Obviously, access to affordable, reliable, and sustainable energy is less critical to human survival than access to affordable, reliable, and sustainable food. But access to energy is criticial for households and communities to flourish in the 21st century (check out the graph on losing energy access brought to you by Vox, below. The contexts are different–this visual is more about what happens when provision is lost–but the basic services are the same).
Not only that, but especially before the age of renewable energy, energy development projects were characterized by many of the problems decried by La Via Campesina. Popular participation in energy planning was (and still is) rare. Large, top-down hydro-electric projects have displaced millions of people and in many cases power lines run directly over energy-impoverished communities. Here in Michigan, a local utility removed a city’s streetlights because the city couldn’t pay its bills–leaving its citizens in the dark.

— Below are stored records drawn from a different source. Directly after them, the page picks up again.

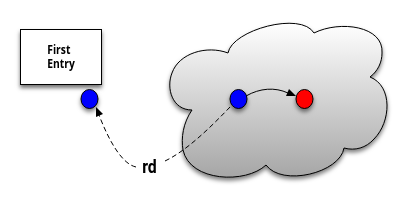
<!DOCTYPE html>
<html lang="en">
<head>
<meta charset="utf-8">
<title>First Entry rd diagram</title>
<style>
:root {
  --paper: #fff;
  --ink: #000;
  --local: #00f;
  --remote: #f00;
  --cloud-top: #fff;
  --cloud-bottom: #a6a6a6;
}
* { box-sizing: border-box; }
html, body { margin: 0; overflow: hidden; background: var(--paper); }
.diagram {
  position: relative;
  width: 409px;
  height: 204px;
  overflow: hidden;
  background: var(--paper);
  color: var(--ink);
  font-family: "TeX Gyre Heros Cn", "Liberation Sans", sans-serif;
  font-weight: 700;
}
.shapes { position: absolute; inset: 0; display: block; }
.entry {
  position: absolute;
  left: 20px;
  top: 29px;
  width: 82px;
  height: 56px;
  display: flex;
  align-items: center;
  justify-content: center;
  border: 1px solid var(--ink);
  background: var(--paper);
  box-shadow: 0 3px 4px rgb(0 0 0 / 55%);
  font-family: "Open Sans", "Noto Sans", sans-serif;
  font-stretch: 75%;
  font-size: 12px;
  line-height: 14px;
}
.entry span { transform: scaleX(.86); transform-origin: center; }
.operation {
  position: absolute;
  left: 135px;
  top: 156px;
  width: 29px;
  font-family: Roboto, "Liberation Sans", sans-serif;
  font-size: 18px;
  line-height: 22px;
  text-align: center;
  transform: scaleX(.88);
}
.cloud { fill: url(#cloud-fill); stroke: var(--ink); filter: url(#soft-shadow); }
.node { stroke: var(--ink); filter: url(#soft-shadow); }
.node-local { fill: var(--local); }
.node-remote { fill: var(--remote); }
.link { fill: none; stroke: var(--ink); }
.link-dashed { stroke-dasharray: 5 3; }
.arrowhead { fill: var(--ink); }
</style>
</head>
<body>
<main class="diagram">
  <div class="entry"><span>First<br>Entry</span></div>
  <svg class="shapes" width="409" height="204" viewBox="0 0 409 204" aria-hidden="true">
    <defs>
      <linearGradient id="cloud-fill" x1="0" y1="0" x2="0" y2="1">
        <stop offset="0" stop-color="var(--cloud-top)"/>
        <stop offset="1" stop-color="var(--cloud-bottom)"/>
      </linearGradient>
      <filter id="soft-shadow" x="-30%" y="-30%" width="160%" height="170%">
        <feDropShadow dx="0" dy="3" stdDeviation="2" flood-color="#000" flood-opacity=".5"/>
      </filter>
    </defs>
    <path class="cloud" d="M228 53C232 30 301 11 314 33C340 20 384 26 382 53C382 62 378 71 370 77C393 86 391 122 374 139C366 148 355 151 344 148C340 173 282 187 266 165C246 184 190 182 183 150C181 138 183 123 192 110C172 110 166 88 172 73C179 53 207 45 228 53Z"/>
    <ellipse class="node node-local" cx="89.5" cy="99" rx="8.5" ry="9.5"/>
    <path class="link link-dashed" d="M136 167C122 164 109 141 99 115"/>
    <polygon class="arrowhead" points="96,107 103,114 96,117"/>
    <path class="link link-dashed" d="M165 161C186 151 209 129 231 106"/>
    <path class="link" d="M246 96C260 88 275 87 288 93"/>
    <polygon class="arrowhead" points="296,96 286,96 289,89"/>
    <ellipse class="node node-local" cx="238.500" cy="99" rx="8.5" ry="9.5"/>
    <ellipse class="node node-remote" cx="304.500" cy="99" rx="8.5" ry="9.5"/>
  </svg>
  <div class="operation">rd</div>
</main>
</body>
</html>
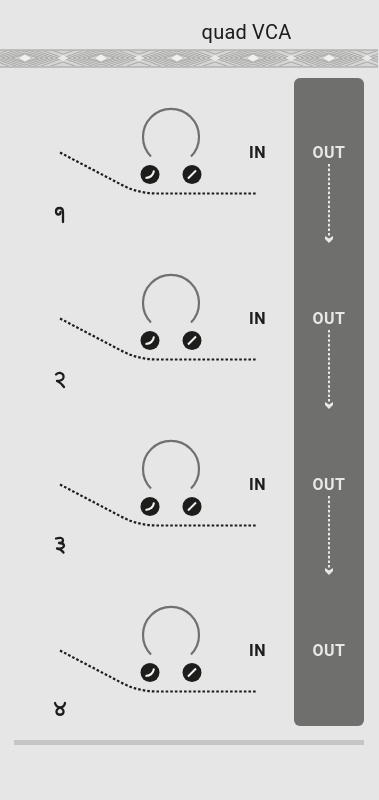
<!DOCTYPE html>
<html lang="en">
<head>
<meta charset="utf-8">
<title>quad VCA</title>
<style>
:root{--panel:#e6e6e6;--ink:#1d1d1b;--knob:#70706f;--strip:#6f6f6e;--light:#e8e8e8;--rule:#c5c5c5;--band:#d5d5d3;--weave:#aaa}
*{box-sizing:border-box;margin:0}
html,body{width:379px;height:800px;overflow:hidden}
body{background:var(--panel);color:var(--ink);font-family:Roboto,"Open Sans",sans-serif}
.faceplate{width:379px;height:800px;display:grid;grid-template-rows:48px 30px 648px 14px 5px 1fr}
h1{padding-left:114px;font-size:20px;font-weight:400;line-height:24px;padding-top:20px;text-align:center;letter-spacing:.2px}
.ornament{display:block;width:379px;height:21px}
.module{display:grid;grid-template-columns:294px 70px}
.channels{display:grid;grid-template-rows:repeat(4,166px);height:648px;list-style:none;padding:0}
.channel{display:grid;grid-template-columns:1fr;position:relative}
.channel svg{display:block;width:294px;height:166px}
.jack{font-size:16px;font-weight:700;line-height:20px;letter-spacing:.5px}
.channel .jack{position:absolute;left:249px;top:65px}
.outputs{display:grid;grid-template-rows:repeat(4,166px);height:648px;padding:0;background:var(--strip);color:var(--light);border-radius:6px;list-style:none;overflow:hidden}
.outputs li{padding-top:65px;text-align:center}
.outputs svg{display:block;width:70px;height:81px}
.rule{grid-row:5;margin:0 15px 0 14px;background:var(--rule)}
.numeral{fill:none;stroke:var(--ink);stroke-width:2.3;stroke-linecap:round;stroke-linejoin:round}
.defs{position:absolute;width:0;height:0}
</style>
</head>
<body>
<svg class="defs" aria-hidden="true">
  <defs>
    <pattern id="weave" width="76" height="16" x="-13" y="2" patternUnits="userSpaceOnUse">
      <g fill="none" stroke="#aaa" stroke-width="1">
        <path d="M0 8L38-6L76 8L38 22Z"/>
        <path d="M5 8L38-3L71 8L38 19Z"/>
        <path d="M10 8L38-1L66 8L38 17Z"/>
        <path d="M15 8L38 1L61 8L38 15Z"/>
        <path d="M20 8L38 3L56 8L38 13Z"/>
        <path d="M25 8L38 4L51 8L38 12Z"/>
        <path d="M0 4L12 0M0 12L12 16M76 4L64 0M76 12L64 16"/>
      </g>
      <path d="M31 8L38 4L45 8L38 12Z" fill="#f0f0ee" stroke="#b5b5b5" stroke-width=".7"/>
      <path d="M0 5L5 8L0 11ZM76 5L71 8L76 11Z" fill="#e9e9e7"/>
    </pattern>
    <symbol id="vca" viewBox="0 0 294 166">
      <path d="M151 78.5A28 28 0 1 1 191 78.5" fill="none" stroke="#70706f" stroke-width="2.2"/>
      <path d="M60 74.5L122 107Q138 115.500 158 115.500H256" fill="none" stroke="#1d1d1b" stroke-width="2.2" stroke-dasharray="2.6 2"/>
      <circle cx="150" cy="96.500" r="9.500" fill="#1d1d1b"/>
      <circle cx="192" cy="96.500" r="9.500" fill="#1d1d1b"/>
      <path d="M145.500 100Q153 99.500 154 92.500M188 100.500L196 92.500" fill="none" stroke="#f2f2f2" stroke-width="2"/>
    </symbol>
    <symbol id="cascade" viewBox="0 0 70 81">
      <path d="M35 1V74" stroke="#e8e8e8" stroke-width="2" stroke-dasharray="2.6 2"/>
      <path d="M31 73L35 75.500L39 73V76L35 80L31 76Z" fill="#e8e8e8"/>
    </symbol>
  </defs>
</svg>
<main class="faceplate">
  <h1>quad VCA</h1>
  <svg class="ornament" viewBox="0 0 379 21" aria-hidden="true">
    <rect y="2" width="378" height="17" fill="#d5d5d3"/>
    <rect y="2" width="378" height="16" fill="url(#weave)"/>
    <path d="M0 2H378M0 19H378" stroke="#b4b4b2" stroke-width="1.500"/>
  </svg>
  <section class="module">
    <ol class="channels">
      <li class="channel">
        <svg role="img" aria-label="Channel १"><use href="#vca" width="294" height="166"/><path class="numeral" d="M63 144V134Q63 130 59.500 130Q56 130 56 133.500Q56 136.500 58.500 136.500Q60.500 136.500 60.500 134"/></svg>
        <span class="jack">IN</span>
      </li>
      <li class="channel">
        <svg role="img" aria-label="Channel २"><use href="#vca" width="294" height="166"/><path class="numeral" d="M56 130.500Q58 128.500 60.500 129Q64 130 63.500 133.500Q62.500 137 57 137Q61 138.500 64 143"/></svg>
        <span class="jack">IN</span>
      </li>
      <li class="channel">
        <svg role="img" aria-label="Channel ३"><use href="#vca" width="294" height="166"/><path class="numeral" d="M56 128.500Q63 126.500 63 130.500Q63 133 59 133Q64 133 64 136Q63 139 57 138.500Q61 139 63.500 142.500"/></svg>
        <span class="jack">IN</span>
      </li>
      <li class="channel">
        <svg role="img" aria-label="Channel ४"><use href="#vca" width="294" height="166"/><path class="numeral" d="M55 127Q56 131 60 131.500Q65 134 63 137.500Q60 140 57 137.500Q55 134 60 131.500Q64.500 131 65 127"/></svg>
        <span class="jack">IN</span>
      </li>
    </ol>
    <ul class="outputs">
      <li class="jack">OUT<svg aria-hidden="true"><use href="#cascade" width="70" height="81"/></svg></li>
      <li class="jack">OUT<svg aria-hidden="true"><use href="#cascade" width="70" height="81"/></svg></li>
      <li class="jack">OUT<svg aria-hidden="true"><use href="#cascade" width="70" height="81"/></svg></li>
      <li class="jack">OUT</li>
    </ul>
  </section>
  <div class="rule"></div>
</main>
</body>
</html>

In many ways, it might be possible to map the discourse on energy needs, participation, and self-determination in energy provision directly over the conversation on food insecurity and sovereignty that unfolded over the 20th century. A major part of the energy poverty discussion began in 1991, when Brenda Boardman literally wrote the book on energy poverty. Since then, a number of discourses, monikers, and terms have popped up, including energy justice, insecurity, precarity, and vulnerability (be on the lookout for new research on this from SEAS’ own Dominic Bednar!).
In any case, there’s a lot to learn from those who have come before. Energy sovereignty thinkers and practitioners might benefit from looking toward the ongoing food sovereignty debates for inspiration. There’s a lot of progress to make if we’re going to transition to clean energy that is created by, owned by, operated by, and for the benefit of, our communities. Let’s pull inspiration from wherever we can.